How do we experientially take Christ as our person? Paul is our pattern in this matter. In Galatians 2:20 he says, “I am crucified with Christ, and it is no longer I who live, but it is Christ who lives in me; and the life which I now live in the flesh I live in faith, the faith of the Son of God, who loved me and gave Himself up for me.” Here, the first “I” (Paul) no longer lives, yet the second “I” (Christ living in Paul) lives; this is how Paul takes Christ as his person. However, we must realize that taking Christ as our person is not an emotionless and robotic affair. Paul reveals the depths of taking Christ as our person in the last clause of this verse: “who loved me and gave Himself up for me.” If this was an emotionless affair, Paul would not include this clause at the end. In it we can see the love and appreciation Paul had for his Lord and Husband (2 Cor. 11:2). It is in this love that we actually desire to take Christ’s thoughts as our thoughts and Christ’s view as our view.

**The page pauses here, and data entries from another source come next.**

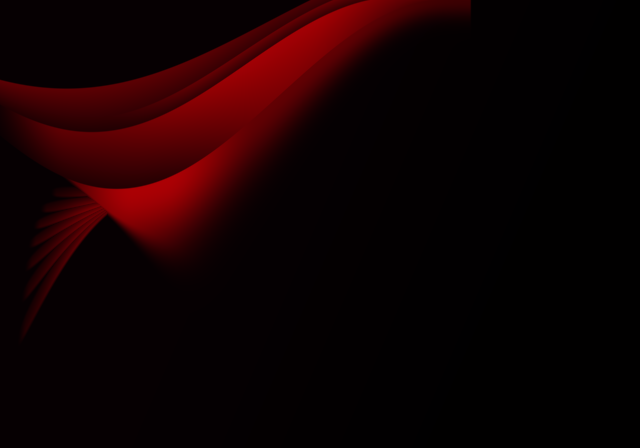
Give the GLSL for this background, as a Shadertoy shader.

```glsl
// Dark red silk folds sweeping across black, with a glow and a fan of feathers.
#define CANVAS vec2(7.68, 5.36)
#define SILK_RED vec3(1.0, 0.0, 0.01)
#define NIGHT vec3(0.022, 0.0, 0.008)
#define FEATHERS 7
#define FAN_ROOT vec2(1.9, 2.28)
#define RIGHT_CUT 5.65
#define EDGE_SOFT 0.012

// Height of a fold edge: a valley at "low" that rises along a cosine.
float foldEdge(float x, vec2 low, float rise, float freq) {
    float phase = min(abs(x - low.x) * freq, 3.14159);
    return low.y - rise * (1.0 - cos(phase));
}

float below(float y, float edge) {
    return smoothstep(-EDGE_SOFT, EDGE_SOFT, y - edge);
}

// Bright under its upper edge, dimming to "dim" at the next one.
float sheen(float y, float top, float bottom, float dim) {
    float t = clamp((y - top) / max(bottom - top, 0.05), 0.0, 1.0);
    return mix(1.0, dim, t);
}

// Overlapping cloth layers, painted from the top down.
float silk(vec2 p) {
    float x = p.x, y = p.y;
    float first = foldEdge(x, vec2(0.8, 1.06), 0.8, 0.65);
    float crease = foldEdge(x, vec2(1.0, 1.42), 0.8, 0.82);
    float second = foldEdge(x, vec2(1.1, 1.58), 0.81, 0.85);
    float third = foldEdge(x, vec2(1.4, 2.26), 1.13, 0.8);

    float light = 0.0;
    float upper = mix(0.34, 0.27, smoothstep(2.0, 3.7, x));
    light = mix(light, upper * sheen(y, first, second, 0.3), below(y, first));

    float creaseLight = 0.38 * sheen(y, crease, second, 0.45);
    light = mix(light, creaseLight, below(y, crease) * smoothstep(1.2, 2.6, x));

    float middle = mix(0.36, 0.62, smoothstep(1.0, 3.2, x));
    middle *= smoothstep(-0.3, 0.8, x) * (1.0 - 0.5 * smoothstep(3.7, 5.4, x));
    float dim = mix(0.28, 0.75, smoothstep(1.8, 3.6, x));
    light = mix(light, middle * sheen(y, second, third, dim), below(y, second));

    // Soft glow hanging under the lowest fold.
    float reach = mix(0.8, 0.2, smoothstep(1.6, 5.4, x));
    float fall = max(y - third, 0.0) / reach;
    float glow = mix(0.65, 0.36, smoothstep(2.0, 3.1, x));
    glow *= smoothstep(0.3, 1.6, x) * (1.0 - 0.4 * smoothstep(4.0, 5.6, x));
    float rim = 2.6 + 0.85 * (x - 1.35);
    float rimSoft = mix(0.04, 0.4, smoothstep(1.2, 2.4, x));
    glow *= exp(-fall * fall) * (1.0 - smoothstep(-rimSoft, rimSoft, y - rim));
    return mix(light, glow, below(y, third));
}

// Curved blades that spread left and down from one root.
float feathers(vec2 p) {
    float light = 0.0;
    for (int i = 0; i < FEATHERS; i++) {
        float f = float(i) / float(FEATHERS - 1);
        vec2 tip = vec2(0.2 + 0.4 * pow(1.0 - f, 3.0) + 0.08 * sin(3.14159 * f),
                        2.3 + 1.2 * f + 0.6 * pow(f, 4.0));
        vec2 span = tip - FAN_ROOT;
        float t = (p.x - FAN_ROOT.x) / span.x;
        if (t <= 0.0 || t >= 1.0) continue;
        float bend = 1.0 + f;
        float axis = FAN_ROOT.y + span.y * pow(t, bend);
        float slope = span.y / span.x * bend * pow(t, bend - 1.0);
        float d = (p.y - axis) / sqrt(1.0 + slope * slope);
        float width = 0.015 + 0.07 * t * sqrt(1.0 - pow(t, 8.0));
        float blade = 1.0 - smoothstep(width - 0.025, width + 0.015, abs(d));
        float shade = 0.65 + 0.35 * clamp(d / width, -1.0, 1.0);
        float along = smoothstep(0.0, 0.35, t) * mix(1.0, 0.3, smoothstep(0.45, 1.0, t));
        along *= 1.0 - smoothstep(0.93, 1.0, t);
        float strength = mix(0.58, 0.42, f) * mix(0.6, 1.0, smoothstep(0.0, 0.35, f));
        light = max(light, strength * blade * shade * along);
    }
    return light;
}

void mainImage(out vec4 fragColor, in vec2 fragCoord) {
    vec2 uv = fragCoord / iResolution.xy;
    vec2 p = vec2(uv.x, 1.0 - uv.y) * CANVAS; // y runs downward
    float light = max(silk(p), feathers(p));
    light *= 1.0 - smoothstep(-EDGE_SOFT, EDGE_SOFT, p.x - RIGHT_CUT);
    vec3 base = NIGHT * (1.0 - 0.8 * smoothstep(0.3, 0.9, uv.x + 0.3 * (0.5 - uv.y)));
    fragColor = vec4(base + SILK_RED * light, 1.0);
}
```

Without a fresh romance with the Lord, the thought of taking Christ as our person becomes a thankless task that we must work at, and bitterness will inevitably arise in our experience. For instance, if we ask the Lord whether or not we can purchase a certain item, already with a desire for it in our heart, and the Lord says, “No,” we begrudgingly obey. There is no sweetness in this type of interaction with the Lord. But if our romance with the Lord is fresh, out of love for Him we will spontaneously desire to take Him as our person in all we do. It is not a matter of doing something or not doing something; rather, in love we desire to do whatever our Beloved is doing. We will say to our Lord as the lover in Song of Songs 1:4 expressed, “Draw me, we will run after you” and as Paul proclaimed in 2 Corinthians 5:14-15, “For the love of Christ constrains us…that those who live may no longer live to themselves but to Him who died for them and has been raised.” In this way of the divine romance, our taking Christ as our person for the one new man becomes sweet and enjoyable.
Witness Lee, Taking Christ as Our Person for the Church Life, Chapters 4 and 7 (Print).

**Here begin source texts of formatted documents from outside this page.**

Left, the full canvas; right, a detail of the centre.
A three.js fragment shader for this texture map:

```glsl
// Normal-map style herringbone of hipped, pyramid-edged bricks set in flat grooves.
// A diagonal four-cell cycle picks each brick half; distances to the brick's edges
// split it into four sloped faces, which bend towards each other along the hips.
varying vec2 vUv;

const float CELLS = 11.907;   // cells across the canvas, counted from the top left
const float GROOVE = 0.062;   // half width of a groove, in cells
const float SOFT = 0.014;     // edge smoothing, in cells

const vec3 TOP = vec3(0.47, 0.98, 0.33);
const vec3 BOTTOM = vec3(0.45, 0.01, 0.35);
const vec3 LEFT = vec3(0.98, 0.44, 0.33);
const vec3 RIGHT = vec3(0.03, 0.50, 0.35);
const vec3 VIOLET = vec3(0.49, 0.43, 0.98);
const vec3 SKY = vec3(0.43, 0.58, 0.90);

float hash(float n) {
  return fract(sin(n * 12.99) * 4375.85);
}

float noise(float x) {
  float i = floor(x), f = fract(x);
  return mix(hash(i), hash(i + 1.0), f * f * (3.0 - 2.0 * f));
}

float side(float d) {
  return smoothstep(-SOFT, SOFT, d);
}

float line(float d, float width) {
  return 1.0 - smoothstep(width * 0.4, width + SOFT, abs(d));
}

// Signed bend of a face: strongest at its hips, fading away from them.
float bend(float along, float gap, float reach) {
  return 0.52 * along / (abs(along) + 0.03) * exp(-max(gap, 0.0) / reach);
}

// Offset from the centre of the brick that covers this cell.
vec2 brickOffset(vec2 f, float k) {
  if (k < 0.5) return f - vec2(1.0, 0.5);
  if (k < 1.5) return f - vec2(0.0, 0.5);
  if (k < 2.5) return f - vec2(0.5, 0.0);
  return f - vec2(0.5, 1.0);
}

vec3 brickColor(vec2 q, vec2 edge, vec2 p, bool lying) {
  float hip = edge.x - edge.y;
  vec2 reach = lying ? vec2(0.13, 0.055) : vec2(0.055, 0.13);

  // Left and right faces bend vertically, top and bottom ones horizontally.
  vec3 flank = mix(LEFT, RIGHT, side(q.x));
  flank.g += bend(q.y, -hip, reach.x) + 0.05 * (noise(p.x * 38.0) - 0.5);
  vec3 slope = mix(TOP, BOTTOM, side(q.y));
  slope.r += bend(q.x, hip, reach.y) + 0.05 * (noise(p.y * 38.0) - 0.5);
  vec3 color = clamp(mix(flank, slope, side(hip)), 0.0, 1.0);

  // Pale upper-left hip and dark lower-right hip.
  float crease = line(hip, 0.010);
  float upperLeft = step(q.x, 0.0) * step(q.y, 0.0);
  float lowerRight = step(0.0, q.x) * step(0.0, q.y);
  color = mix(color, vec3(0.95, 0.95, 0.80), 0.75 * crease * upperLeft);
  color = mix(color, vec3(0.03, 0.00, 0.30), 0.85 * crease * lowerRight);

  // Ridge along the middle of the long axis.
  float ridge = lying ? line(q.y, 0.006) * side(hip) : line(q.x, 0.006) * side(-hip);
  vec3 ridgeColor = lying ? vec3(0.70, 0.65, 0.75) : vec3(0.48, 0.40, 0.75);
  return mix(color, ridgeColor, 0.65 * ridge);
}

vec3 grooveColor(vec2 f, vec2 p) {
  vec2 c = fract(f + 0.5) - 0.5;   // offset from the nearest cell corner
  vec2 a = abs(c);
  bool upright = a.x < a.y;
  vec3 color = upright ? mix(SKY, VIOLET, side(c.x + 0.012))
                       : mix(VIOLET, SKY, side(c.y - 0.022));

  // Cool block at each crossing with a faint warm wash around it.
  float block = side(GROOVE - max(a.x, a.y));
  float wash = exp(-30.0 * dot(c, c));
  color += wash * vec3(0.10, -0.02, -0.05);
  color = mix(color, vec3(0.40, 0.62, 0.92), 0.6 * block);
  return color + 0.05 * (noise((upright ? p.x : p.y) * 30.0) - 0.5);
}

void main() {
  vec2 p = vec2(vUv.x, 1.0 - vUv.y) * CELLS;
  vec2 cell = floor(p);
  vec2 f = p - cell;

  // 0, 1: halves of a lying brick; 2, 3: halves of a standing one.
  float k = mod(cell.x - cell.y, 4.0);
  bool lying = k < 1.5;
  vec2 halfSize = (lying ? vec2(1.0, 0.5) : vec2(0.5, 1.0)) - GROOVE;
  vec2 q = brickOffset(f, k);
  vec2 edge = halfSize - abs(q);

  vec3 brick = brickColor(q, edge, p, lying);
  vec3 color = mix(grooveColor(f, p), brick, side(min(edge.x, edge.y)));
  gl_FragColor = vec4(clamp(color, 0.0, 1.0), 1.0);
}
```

(Most references in the Further Reading can also be viewed on www.ministrybooks.org.)